University of Regina (Todd is now at University of Alaska, Fairbanks)
This is a classic evolution-and-fossils kind of course. Students go through major invertebrate groups, examine and interpret fossils and assemblages. Rather than approach the whole world chronologically, the course covers each lineage one-at-a-time. The site is rich in photographs and informational links.
This is a 200-level geology class.
This class will:
- Familiarize students with major invertebrate groups and their history
- Deal with the interpretation of fossils and assemblages
- Present an overview of evolution and related issues like biogeography
Topics covered in this course include:
- Fossils, preservation, and interpretation
- The origin of life
- The Burgess Shale
- Major invertebrate lineages
- Coordinated stasis
This web site contains:
- A course syllabus (mostly schedule)
- Numerous photos of student activities and field sites
- A library of student projects (autecology of various taxa done on a field trip)
- An annotated links list
- Instructions for the research paper
Grading for this course is based on exams, a research paper, class/labwork and participation.
References and Notes:

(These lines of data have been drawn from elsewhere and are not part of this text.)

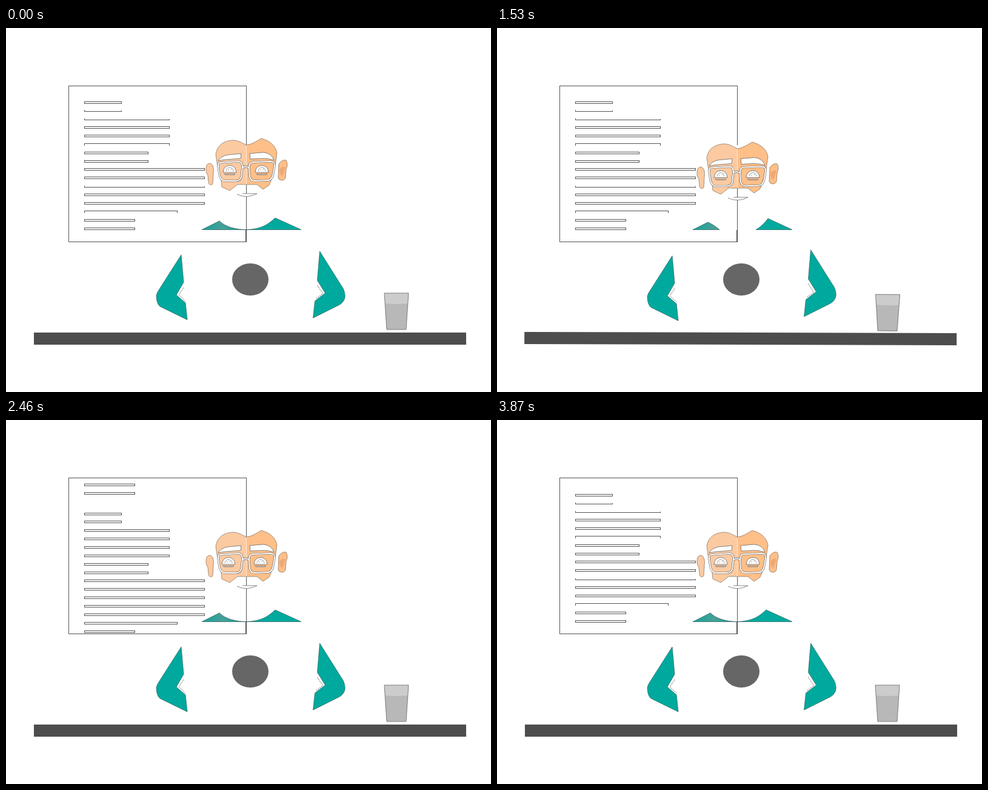
An HTML page for the animation above (4.14 s loop, 800 by 600 pixels).

```html
<!DOCTYPE html>
<html lang="en">
<head>
<meta charset="utf-8">
<title>Desk</title>
<style>
html, body { margin: 0; width: 100%; height: 100%; overflow: hidden; background: #fff; }
svg { display: block; width: 800px; height: 600px; }
.teal { fill: #00a99d; stroke: #1d4b48; stroke-width: .6; }
.white { fill: #fff; stroke: #555; stroke-width: .7; }
.skin { fill: url(#skin); stroke: #6b5847; stroke-width: .6; }
.line { fill: none; stroke: #555; stroke-width: 1; shape-rendering: crispEdges; }
.dash { fill: none; stroke: #333; stroke-width: .8; stroke-dasharray: 2 1.5; }
.rim { fill: none; stroke: #555; stroke-width: 3.2; }
.gap { fill: none; stroke: #fff; stroke-width: 2; }
#windows { stroke: #777; }
</style>
</head>
<body>
<svg viewBox="0 0 800 600">
  <defs>
    <linearGradient id="skin" gradientUnits="userSpaceOnUse" x1="396" x2="397" y1="0" y2="0">
      <stop stop-color="#fccaa1"/><stop offset="1" stop-color="#ffbf88"/>
    </linearGradient>
    <linearGradient id="sleeve" gradientUnits="userSpaceOnUse" x1="325" x2="396" y1="0" y2="0">
      <stop stop-color="#18a398"/><stop offset=".45" stop-color="#45a098"/><stop offset="1" stop-color="#179f95"/>
    </linearGradient>
    <clipPath id="page"><rect x="104" y="95" width="292" height="257"/></clipPath>
    <path id="lenses" d="M353 222L384 220Q390 221 390 229L388 246Q386 252 379 252L360 252Q354 251 352 242L350 229Q349 223 353 222Z
      M407 221L437 220Q444 220 443 228L440 244Q437 251 432 251L410 252Q403 251 402 245L401 229Q401 222 407 221ZM389 231Q395 226 402 231"/>
    <g id="eye">
      <path class="white" d="M-11 2Q-10-9 0-9.500Q10-9 11 2Z"/>
      <path class="white" d="M-9 4.500H9L7 6H-7Z"/>
      <path fill="none" stroke="#777" stroke-width=".7" d="M-6 0Q-5-6 0-6Q5-6 6 0M-2-1V-3M2-2L3-4"/>
    </g>
  </defs>

  <path class="line" d="M396.5 95.5H103.5V352.5H396.5M396.5 95V193M396.5 258V353M395.5 333V353"/>
  <g clip-path="url(#page)"><path class="line" id="rows"/></g>

  <path class="teal" id="left" style="fill:url(#sleeve)"/>
  <path class="teal" id="right"/>

  <g id="head">
    <path class="skin" d="M330 232Q330 223 337 223Q344 226 342 240L341 257Q336 261 334 255L333 243Q329 238 330 232Z"/>
    <path class="skin" d="M450 224Q456 216 462 218Q466 224 462 233L461 247Q458 253 451 250L449 247Z"/>
    <path fill="#f2a873" d="M451 233Q457 226 461 230L456 244Q450 242 451 233Z"/>
    <path class="skin" d="M348 222L346 208C348 194 358 186 374 185C384 185 390 190 397 193C407 191 414 186 421 182C434 186 444 192 447 206L444 226L437 252L434 259L424 266L414 258H382L369 268L356 262L355 252L349 226Z"/>
    <path stroke="#fff" stroke-opacity=".6" d="M396.5 194V258"/>
    <path class="white" d="M381 274Q397 282 414 273H390"/>
    <g id="look">
      <path class="white" d="M350 219Q354 211 366 209L388 207L387 215L362 217Q354 218 350 219Z"/>
      <path class="white" d="M402 207L424 205Q438 206 442 218Q434 215 424 215L403 216Z"/>
      <use href="#lenses" class="rim"/>
      <use href="#lenses" class="gap"/>
      <g id="eyes"><use href="#eye" x="369" y="236"/><use href="#eye" x="422" y="236"/></g>
    </g>
  </g>

  <g id="armL">
    <path class="teal" d="M289 374L293 419L281 440L296 453L299 481L254 459Q248 454 248 441Q249 436 252 432Z"/>
    <path class="dash" d="M293 428L285 440L296 450"/>
  </g>
  <g id="armR">
    <path class="teal" d="M517 368L556 430Q560 440 558 446Q556 453 548 457L506 478L509 450L526 437L513 416Z"/>
    <path class="dash" d="M513 424L522 438L511 446"/>
  </g>
  <ellipse cx="403" cy="414.5" rx="30" ry="26.5" fill="#666"/>

  <g id="glass">
    <path fill="#b8b8b8" d="M624 437H664L660 497H628Z"/>
    <path fill="#ccc" d="M624 437H664L663 454Q644 456 625.5 454Z"/>
    <path fill="none" stroke="#666" stroke-width=".8" d="M624 437H664L660 497H628Z"/>
  </g>
  <rect id="table" x="46" y="502" width="713" height="20" fill="#4d4d4d"/>

  <path class="line" id="windows"/>
</svg>
<script>
const LOOP = 4140, STEP = 30, TOP = 121, PITCH = 13.87, SCROLL = 241;
const ROW_ENDS = [190, 190, 269, 269, 269, 269, 234, 234, 327, 327, 327, 327, 327, 282, 212, 212];
const BOTTOM_ONLY = [1, 2, 10], TOP_ONLY = [5, 13];

const $ = id => document.getElementById(id);
const move = (id, value) => $(id).setAttribute('transform', value);
const draw = (id, d) => $(id).setAttribute('d', d);
const mix = (a, b, k) => a + (b - a) * k;
const snap = v => Math.floor(v) + .5;
const part = (t, from, to) => Math.min(1, Math.max(0, (t - from) / (to - from)));
const ease = (t, from, to) => (1 - Math.cos(Math.PI * part(t, from, to))) / 2;
const easeOut = (t, from, to) => 1 - (1 - part(t, from, to)) ** 3;

// Two copies of the text follow each other; at rest some rows show only one edge.
function rowsPath(scroll) {
  const still = scroll === 0 || scroll === SCROLL;
  let d = '';
  for (let i = 0; i < 32; i++) {
    const n = i % 16, end = ROW_ENDS[n];
    const y = snap(TOP + PITCH * n + (i > 15 ? SCROLL + 1 : 0) - scroll);
    if (still && BOTTOM_ONLY.includes(n)) d += `M129.5 ${y}V${y + 3}H${end}V${y + 1}`;
    else if (still && TOP_ONLY.includes(n)) d += `M129.5 ${y + 3}V${y}H${end}V${y + 3}`;
    else d += `M129.5 ${y}H${end}V${y + 3}H129.5Z`;
  }
  return d;
}

// Each window grows from its anchor, then shrinks towards its upper right corner.
function windowPath(t, [x, y, r, b], [ax, ay], start, stop, shape) {
  const grow = easeOut(t, start, start + 400), shrink = 1 - ease(t, stop, stop + 240);
  if (grow * shrink < .01) return '';
  const px = v => snap(mix(r, mix(ax, v, grow), shrink)), py = v => snap(mix(y, mix(ay, v, grow), shrink));
  return shape(px(x), py(y), px(r), py(b));
}

const wide = (x, y, r, b) => `M${x} ${y}V${b}H${r}V${y}M${x} ${b - 2}H${r - 2}V${y}`;
const tall = (x, y, r, b) => `M${x} ${y}H${r}V${b}H${x}ZM${x + 1} ${y + 1}H${r - 1}V${b - 2}H${x + 1}Z`;
const open = (x, y, r, b) => `M${x} ${b}V${y}H${r}V${b}M${x + 2} ${b}V${y + 2}H${r - 2}V${b}`;

function render(t) {
  const lean = ease(t, 30, 510) - ease(t, 1650, 1980);
  const swing = t > 30 && t < 2190 ? Math.sin((t - 30) / 360 * 2 * Math.PI) : 0;
  const tilt = swing * mix(1, .4, part(t, 690, 1530)) * part(t, 0, 300);

  move('table', `translate(${-2.3 * tilt}) rotate(${.46 * tilt} 403 512)`);
  move('glass', `translate(0 ${2.6 * swing}) rotate(${1.5 * tilt} 644 497)`);
  move('armL', `translate(0 ${2 * lean - .5 * swing * lean})`);
  move('armR', `translate(.5 ${-2.3 * lean})`);
  move('head', `translate(0 ${6 * lean})`);
  move('look', `translate(0 ${2.5 * lean})`);

  const gaze = -2 * ease(t, 1650, 1860) + 3.2 * ease(t, 2610, 2820) - 1.2 * ease(t, 3690, 3870);
  move('eyes', `translate(${gaze})`);

  const m = (a, b) => mix(a, b, lean);
  draw('left', `M323 332.5L${m(352, 348)} ${m(318, 320)}C${m(362, 354)} ${m(328, 323)} ${m(378, 361)} ${m(332, 327)} ${m(397, 367)} 332.5Z`);
  draw('right', `M${m(397, 427)} 332.5C${m(420, 435)} ${m(331, 328)} ${m(430, 441)} ${m(326, 322)} ${m(444, 447)} ${m(313, 314)}L487 332.5Z`);
  draw('rows', rowsPath(SCROLL * ease(t, 1722, 2685)));
  draw('windows',
    windowPath(t, [526, 204, 697, 252], [526, 252], 2846, 3630, wide) +
    windowPath(t, [526, 264, 556, 353], [526, 264], 2768, 3540, tall) +
    windowPath(t, [568, 263, 697, 353], [678, 263], 2973, 3450, open));
}

const begin = performance.now();
function tick() {
  const t = Math.max(0, performance.now() - begin) % LOOP;
  render(Math.floor(t / STEP) * STEP);
  requestAnimationFrame(tick);
}
tick();
</script>
</body>
</html>
```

The textbook (Levin, H., 1999, Ancient Invertebrates and Their Living Relatives, New Jersey: Prentice Hall, ISBN: 0-13-748955-2) is $70 from the publisher and includes a guide for identifying fossils as well as the relevant instructional material for a course like the one described above.